▶ **Activity**:
Any image in the records should be left out; output everything else exactly.

▶ **The records**:

%%

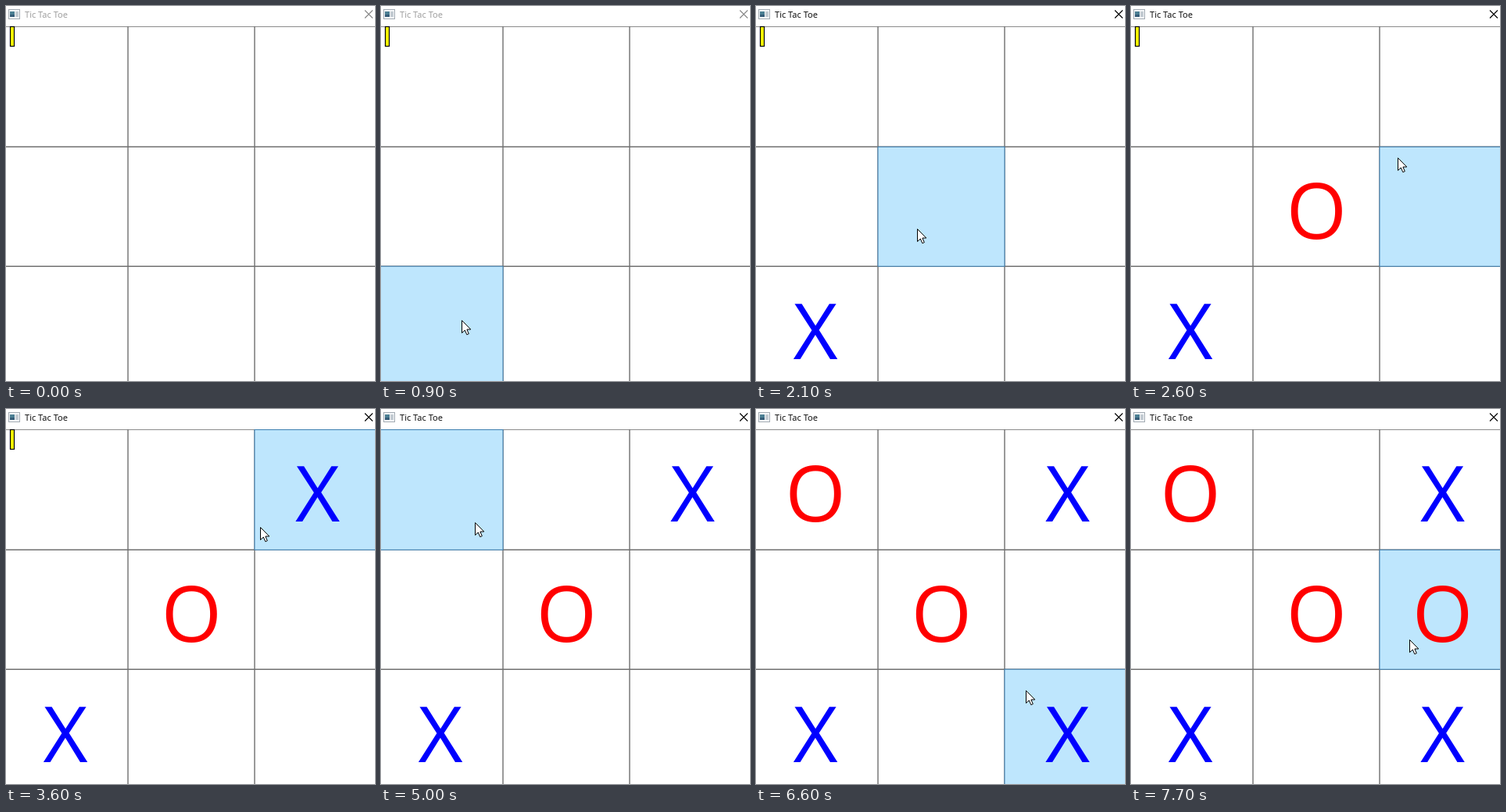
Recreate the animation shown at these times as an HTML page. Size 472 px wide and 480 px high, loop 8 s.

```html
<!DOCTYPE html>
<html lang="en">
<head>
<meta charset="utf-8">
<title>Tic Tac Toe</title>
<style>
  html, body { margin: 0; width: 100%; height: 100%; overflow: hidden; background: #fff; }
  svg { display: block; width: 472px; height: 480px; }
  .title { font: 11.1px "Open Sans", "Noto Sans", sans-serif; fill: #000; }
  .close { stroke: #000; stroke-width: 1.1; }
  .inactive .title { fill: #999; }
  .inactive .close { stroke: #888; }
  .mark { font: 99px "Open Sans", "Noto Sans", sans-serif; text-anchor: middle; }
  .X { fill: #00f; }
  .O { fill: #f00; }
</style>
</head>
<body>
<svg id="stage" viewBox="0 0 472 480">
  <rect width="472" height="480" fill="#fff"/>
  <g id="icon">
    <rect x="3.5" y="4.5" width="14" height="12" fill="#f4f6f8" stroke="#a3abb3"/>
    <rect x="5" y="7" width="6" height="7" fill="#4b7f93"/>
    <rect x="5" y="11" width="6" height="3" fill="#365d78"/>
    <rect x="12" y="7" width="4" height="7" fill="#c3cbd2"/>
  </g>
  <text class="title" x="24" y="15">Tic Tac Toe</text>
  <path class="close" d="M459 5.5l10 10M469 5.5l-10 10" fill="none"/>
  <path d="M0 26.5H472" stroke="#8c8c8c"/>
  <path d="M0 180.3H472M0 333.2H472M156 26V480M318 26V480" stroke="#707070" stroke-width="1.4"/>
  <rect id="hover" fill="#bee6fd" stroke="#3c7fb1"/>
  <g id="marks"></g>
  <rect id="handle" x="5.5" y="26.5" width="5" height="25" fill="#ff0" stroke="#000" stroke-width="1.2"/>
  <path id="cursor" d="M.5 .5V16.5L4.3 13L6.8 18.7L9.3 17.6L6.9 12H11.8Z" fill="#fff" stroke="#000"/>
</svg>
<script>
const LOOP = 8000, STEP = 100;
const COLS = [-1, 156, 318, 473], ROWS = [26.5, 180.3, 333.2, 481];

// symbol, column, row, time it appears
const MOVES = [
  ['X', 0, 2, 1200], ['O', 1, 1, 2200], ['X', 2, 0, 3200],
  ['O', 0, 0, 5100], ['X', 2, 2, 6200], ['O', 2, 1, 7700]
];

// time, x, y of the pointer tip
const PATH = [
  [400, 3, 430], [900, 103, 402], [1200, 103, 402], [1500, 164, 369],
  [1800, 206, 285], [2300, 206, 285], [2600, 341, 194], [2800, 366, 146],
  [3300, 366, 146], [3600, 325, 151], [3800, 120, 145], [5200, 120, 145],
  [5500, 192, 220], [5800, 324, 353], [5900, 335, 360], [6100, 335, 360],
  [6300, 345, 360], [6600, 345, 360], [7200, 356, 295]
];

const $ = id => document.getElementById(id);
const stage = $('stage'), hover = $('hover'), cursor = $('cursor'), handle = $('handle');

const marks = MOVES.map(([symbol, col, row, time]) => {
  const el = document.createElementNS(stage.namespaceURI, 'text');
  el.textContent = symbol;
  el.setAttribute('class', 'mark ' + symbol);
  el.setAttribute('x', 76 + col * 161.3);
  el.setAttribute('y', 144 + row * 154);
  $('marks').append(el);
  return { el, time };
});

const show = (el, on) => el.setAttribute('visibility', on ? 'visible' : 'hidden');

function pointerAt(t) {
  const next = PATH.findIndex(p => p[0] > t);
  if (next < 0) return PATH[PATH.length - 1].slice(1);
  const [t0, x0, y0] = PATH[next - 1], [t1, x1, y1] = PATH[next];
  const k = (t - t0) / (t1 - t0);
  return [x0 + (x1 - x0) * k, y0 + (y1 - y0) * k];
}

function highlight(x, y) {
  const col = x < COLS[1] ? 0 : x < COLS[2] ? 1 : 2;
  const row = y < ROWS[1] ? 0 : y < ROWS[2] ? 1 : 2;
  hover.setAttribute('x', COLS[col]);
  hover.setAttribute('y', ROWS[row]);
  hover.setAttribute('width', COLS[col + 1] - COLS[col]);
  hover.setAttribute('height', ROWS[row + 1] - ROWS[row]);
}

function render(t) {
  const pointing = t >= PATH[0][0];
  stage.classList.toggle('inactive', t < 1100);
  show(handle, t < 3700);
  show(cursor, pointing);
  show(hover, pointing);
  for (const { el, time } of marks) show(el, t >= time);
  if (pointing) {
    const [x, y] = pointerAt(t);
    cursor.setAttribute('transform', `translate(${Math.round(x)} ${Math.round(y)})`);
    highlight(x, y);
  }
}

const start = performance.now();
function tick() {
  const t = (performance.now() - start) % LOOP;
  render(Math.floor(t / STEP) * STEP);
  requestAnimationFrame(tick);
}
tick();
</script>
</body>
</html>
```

%%

▶ **Result of the exercise**:
Recreate the animation shown at these times as an HTML page. Size 472 px wide and 480 px high, loop 8 s.

```html
<!DOCTYPE html>
<html lang="en">
<head>
<meta charset="utf-8">
<title>Tic Tac Toe</title>
<style>
  html, body { margin: 0; width: 100%; height: 100%; overflow: hidden; background: #fff; }
  svg { display: block; width: 472px; height: 480px; }
  .title { font: 11.1px "Open Sans", "Noto Sans", sans-serif; fill: #000; }
  .close { stroke: #000; stroke-width: 1.1; }
  .inactive .title { fill: #999; }
  .inactive .close { stroke: #888; }
  .mark { font: 99px "Open Sans", "Noto Sans", sans-serif; text-anchor: middle; }
  .X { fill: #00f; }
  .O { fill: #f00; }
</style>
</head>
<body>
<svg id="stage" viewBox="0 0 472 480">
  <rect width="472" height="480" fill="#fff"/>
  <g id="icon">
    <rect x="3.5" y="4.5" width="14" height="12" fill="#f4f6f8" stroke="#a3abb3"/>
    <rect x="5" y="7" width="6" height="7" fill="#4b7f93"/>
    <rect x="5" y="11" width="6" height="3" fill="#365d78"/>
    <rect x="12" y="7" width="4" height="7" fill="#c3cbd2"/>
  </g>
  <text class="title" x="24" y="15">Tic Tac Toe</text>
  <path class="close" d="M459 5.5l10 10M469 5.5l-10 10" fill="none"/>
  <path d="M0 26.5H472" stroke="#8c8c8c"/>
  <path d="M0 180.3H472M0 333.2H472M156 26V480M318 26V480" stroke="#707070" stroke-width="1.4"/>
  <rect id="hover" fill="#bee6fd" stroke="#3c7fb1"/>
  <g id="marks"></g>
  <rect id="handle" x="5.5" y="26.5" width="5" height="25" fill="#ff0" stroke="#000" stroke-width="1.2"/>
  <path id="cursor" d="M.5 .5V16.5L4.3 13L6.8 18.7L9.3 17.6L6.9 12H11.8Z" fill="#fff" stroke="#000"/>
</svg>
<script>
const LOOP = 8000, STEP = 100;
const COLS = [-1, 156, 318, 473], ROWS = [26.5, 180.3, 333.2, 481];

// symbol, column, row, time it appears
const MOVES = [
  ['X', 0, 2, 1200], ['O', 1, 1, 2200], ['X', 2, 0, 3200],
  ['O', 0, 0, 5100], ['X', 2, 2, 6200], ['O', 2, 1, 7700]
];

// time, x, y of the pointer tip
const PATH = [
  [400, 3, 430], [900, 103, 402], [1200, 103, 402], [1500, 164, 369],
  [1800, 206, 285], [2300, 206, 285], [2600, 341, 194], [2800, 366, 146],
  [3300, 366, 146], [3600, 325, 151], [3800, 120, 145], [5200, 120, 145],
  [5500, 192, 220], [5800, 324, 353], [5900, 335, 360], [6100, 335, 360],
  [6300, 345, 360], [6600, 345, 360], [7200, 356, 295]
];

const $ = id => document.getElementById(id);
const stage = $('stage'), hover = $('hover'), cursor = $('cursor'), handle = $('handle');

const marks = MOVES.map(([symbol, col, row, time]) => {
  const el = document.createElementNS(stage.namespaceURI, 'text');
  el.textContent = symbol;
  el.setAttribute('class', 'mark ' + symbol);
  el.setAttribute('x', 76 + col * 161.3);
  el.setAttribute('y', 144 + row * 154);
  $('marks').append(el);
  return { el, time };
});

const show = (el, on) => el.setAttribute('visibility', on ? 'visible' : 'hidden');

function pointerAt(t) {
  const next = PATH.findIndex(p => p[0] > t);
  if (next < 0) return PATH[PATH.length - 1].slice(1);
  const [t0, x0, y0] = PATH[next - 1], [t1, x1, y1] = PATH[next];
  const k = (t - t0) / (t1 - t0);
  return [x0 + (x1 - x0) * k, y0 + (y1 - y0) * k];
}

function highlight(x, y) {
  const col = x < COLS[1] ? 0 : x < COLS[2] ? 1 : 2;
  const row = y < ROWS[1] ? 0 : y < ROWS[2] ? 1 : 2;
  hover.setAttribute('x', COLS[col]);
  hover.setAttribute('y', ROWS[row]);
  hover.setAttribute('width', COLS[col + 1] - COLS[col]);
  hover.setAttribute('height', ROWS[row + 1] - ROWS[row]);
}

function render(t) {
  const pointing = t >= PATH[0][0];
  stage.classList.toggle('inactive', t < 1100);
  show(handle, t < 3700);
  show(cursor, pointing);
  show(hover, pointing);
  for (const { el, time } of marks) show(el, t >= time);
  if (pointing) {
    const [x, y] = pointerAt(t);
    cursor.setAttribute('transform', `translate(${Math.round(x)} ${Math.round(y)})`);
    highlight(x, y);
  }
}

const start = performance.now();
function tick() {
  const t = (performance.now() - start) % LOOP;
  render(Math.floor(t / STEP) * STEP);
  requestAnimationFrame(tick);
}
tick();
</script>
</body>
</html>
```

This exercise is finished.